When reviewing code, everyone picks on different things. This is a good thing, provided that code reviewers move around frequently and everyone gets to benefit from the resulting sharing of knowledge.

Here's a bunch of anti-patterns that have bitten teams and companies that I've worked with in the past, and some ways to avoid them. This is by no means a complete list; it's simply the ones that keep jumping out at me and, more so, the ones that tend to cause pain later rather than sooner with a corresponding degree of compound interest on the original technical debt.

Always picking the same code reviewer.

Asking the guy next to you for a code review is great; just don't do it all the time. That one guy next to you will always pick on the same things, and will likely miss (or simply not value) other points that another reviewer might pick up.

The guy next to you is also probably going to become familiar with the code you're working on. Again, this is often a good thing but it also means that your code, while obvious to you and your favourite reviewer, might become impenetrable to others without your realising it.

Additional "using" Statements

"Using" statements, especially when highlighted by your favourite diff tool, are a good (and simple) indicator of increased class coupling. This isn't always a bad thing, but should always be studied rather than glossed over.

This should also be your cue to check whether the new code has dependencies on concrete classes in the newly-used namespace, or whether someone's been clever and has coded to an interface.

using System;
using System.Text;
using My.Useful.Namespace;
using My.Specific.Namespace.That.I.Shouldnt.Know.About; // one of these things is not like the other...

Pointless Safe Casts

This is a complete pet hate of mine, as many times I've spent ages tracking down some random NullReferenceException or Debug.Assert( ... != null) failure because someone's used a safe cast and then blithely assumed that the result will be non-null.

// BAD!! This is a NullReferenceException waiting to happen!
ISpecificThingy specificThingy = thingy as ISpecificThingy;
specificThingy.DoSomething();

// GOOD. This will (correctly) throw an InvalidCastException at the point of the error, rather
// than allowing a null value to propagate along the code path and trip someone up later.
ISpecificThingy specificThingy = (ISpecificThingy)thingy;
specificThingy.DoSomething();

Non-thread-safe Collection Modification

This probably won't bite you, but it will bite someone else who has to come along three months later and figure out why there's some random, non-deterministic explosion. That person, however, will probably kick you, so it all balances out in the end.

// BAD! This is not thread-safe, and is an ArgumentException (item with same key...) waiting to happen.
public void Remember(string k, string v)
{
if (!_strings.ContainsKey(k))
{
_strings[k] = v;
}
}

// BETTER. This is thread-safe and won't explode.
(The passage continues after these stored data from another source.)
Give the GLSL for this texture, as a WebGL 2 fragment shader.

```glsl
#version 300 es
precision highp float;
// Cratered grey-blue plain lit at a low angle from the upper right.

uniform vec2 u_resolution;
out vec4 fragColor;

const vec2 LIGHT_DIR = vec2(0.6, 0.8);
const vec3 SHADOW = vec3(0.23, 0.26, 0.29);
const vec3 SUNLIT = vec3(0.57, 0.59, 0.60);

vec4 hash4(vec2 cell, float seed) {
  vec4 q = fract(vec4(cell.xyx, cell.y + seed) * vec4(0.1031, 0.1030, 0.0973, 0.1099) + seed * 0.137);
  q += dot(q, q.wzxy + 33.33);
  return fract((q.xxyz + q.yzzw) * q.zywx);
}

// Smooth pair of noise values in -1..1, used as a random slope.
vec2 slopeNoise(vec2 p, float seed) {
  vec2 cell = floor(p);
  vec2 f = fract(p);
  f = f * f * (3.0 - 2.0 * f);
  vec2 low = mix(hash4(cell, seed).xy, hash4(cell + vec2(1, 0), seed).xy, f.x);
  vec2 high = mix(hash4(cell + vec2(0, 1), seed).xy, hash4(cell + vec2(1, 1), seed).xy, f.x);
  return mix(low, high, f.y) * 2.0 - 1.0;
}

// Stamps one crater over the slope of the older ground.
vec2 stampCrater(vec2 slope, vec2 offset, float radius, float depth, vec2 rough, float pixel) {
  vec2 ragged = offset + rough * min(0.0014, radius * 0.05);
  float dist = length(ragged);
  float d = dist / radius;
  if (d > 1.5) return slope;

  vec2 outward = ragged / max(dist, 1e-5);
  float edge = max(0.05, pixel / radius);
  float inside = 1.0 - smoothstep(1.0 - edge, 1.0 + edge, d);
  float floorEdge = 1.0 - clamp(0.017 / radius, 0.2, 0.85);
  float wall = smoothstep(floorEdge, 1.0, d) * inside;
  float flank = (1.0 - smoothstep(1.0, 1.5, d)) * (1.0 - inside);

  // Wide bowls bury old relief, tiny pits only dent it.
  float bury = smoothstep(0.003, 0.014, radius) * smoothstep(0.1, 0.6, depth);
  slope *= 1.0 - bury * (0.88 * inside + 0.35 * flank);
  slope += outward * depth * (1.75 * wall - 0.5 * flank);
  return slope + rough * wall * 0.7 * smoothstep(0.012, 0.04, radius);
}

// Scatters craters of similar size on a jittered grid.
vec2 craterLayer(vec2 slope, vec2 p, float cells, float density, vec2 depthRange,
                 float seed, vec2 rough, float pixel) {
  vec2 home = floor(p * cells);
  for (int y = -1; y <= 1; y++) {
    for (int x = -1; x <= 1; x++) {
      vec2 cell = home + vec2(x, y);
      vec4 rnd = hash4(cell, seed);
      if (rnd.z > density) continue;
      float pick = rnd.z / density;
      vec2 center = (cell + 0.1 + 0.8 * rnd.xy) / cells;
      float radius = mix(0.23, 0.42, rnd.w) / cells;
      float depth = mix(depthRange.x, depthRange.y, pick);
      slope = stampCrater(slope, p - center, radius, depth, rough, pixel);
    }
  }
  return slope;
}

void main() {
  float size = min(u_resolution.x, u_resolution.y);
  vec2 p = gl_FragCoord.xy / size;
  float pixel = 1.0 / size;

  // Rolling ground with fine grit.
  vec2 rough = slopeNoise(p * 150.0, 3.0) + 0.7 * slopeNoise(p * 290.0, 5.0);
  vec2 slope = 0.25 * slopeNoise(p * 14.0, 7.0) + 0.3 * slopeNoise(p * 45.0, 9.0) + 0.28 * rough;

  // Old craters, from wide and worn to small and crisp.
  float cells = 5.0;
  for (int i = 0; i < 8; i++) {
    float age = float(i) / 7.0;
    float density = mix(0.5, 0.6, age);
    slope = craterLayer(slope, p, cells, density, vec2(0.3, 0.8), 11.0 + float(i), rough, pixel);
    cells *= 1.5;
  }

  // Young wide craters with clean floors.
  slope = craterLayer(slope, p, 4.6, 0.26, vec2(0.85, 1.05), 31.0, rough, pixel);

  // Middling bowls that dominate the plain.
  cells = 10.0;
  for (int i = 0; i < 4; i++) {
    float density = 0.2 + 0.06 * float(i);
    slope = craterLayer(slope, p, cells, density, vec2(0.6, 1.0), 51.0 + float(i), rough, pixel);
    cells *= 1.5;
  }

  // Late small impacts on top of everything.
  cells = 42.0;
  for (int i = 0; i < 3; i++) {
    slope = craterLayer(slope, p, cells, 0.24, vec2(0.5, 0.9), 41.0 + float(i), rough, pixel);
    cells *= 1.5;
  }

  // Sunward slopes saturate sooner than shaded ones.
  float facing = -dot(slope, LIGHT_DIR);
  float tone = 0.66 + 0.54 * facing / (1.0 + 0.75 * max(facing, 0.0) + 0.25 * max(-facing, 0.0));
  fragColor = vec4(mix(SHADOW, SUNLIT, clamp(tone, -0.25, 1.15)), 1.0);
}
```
What's missing, though?
public void Remember(string k, string v)
{
if (!_strings.ContainsKey(k))
{
lock (_strings)
{
if (!_strings.ContainsKey(k))
{
_strings[k] = v;
}
}
}
}

// GOOD
public void Remember(string k, string v)
{
#region Argument Checking

// ... actually check arguments, here :)

#endregion

if (!_strings.ContainsKey(k))
{
lock (_strings) // careful, though - when locking on arbitrary objects, it's easy to create deadlocks.
{
if (!_strings.ContainsKey(k))
{
_strings[k] = v;
}
}
}
}

Catching NullReferenceExceptions

It's just bad. Please don't do it - and never let your name be associated with a review of code that does.

try
{
myFoo.Bar.OtherProperty.DoSomething();
}
catch(NullReferenceException)
{
// Hi. I'm so utterly lazy that I can't be bothered to null-check things, *or* to
// de-couple my classes so that I don't *have* to null-check so many things.
//
// Please beat me around the head with a stick.
}

Mapping Symbol Names to Strings

// BAD!
string fooTypeName = foo.GetType().FullName;
if (fooTypeName.Contains("Widget"))
{
// we have a widget!
widgets.Add(foo);
}

// BETTER
WidgetBase widget = foo as WidgetBase;
if (widget != null)
{
widgets.Add(widget);
}

// GOOD
IWidget widget = foo as IWidget;
if (widget != null)
{
widgets.Add(widget);
}
This is easy to avoid in the example above, but less easy to avoid when messing with types and type names without having an instance to safe-cast. Use Type.GetType("your_class_name") and .IsSubClassOf() instead.
Not an issue in C#? Fine, then. Wait until you have to inter-operate with JavaScript, and then see how you go about retro-fitting subtype checks to your entire codebase :)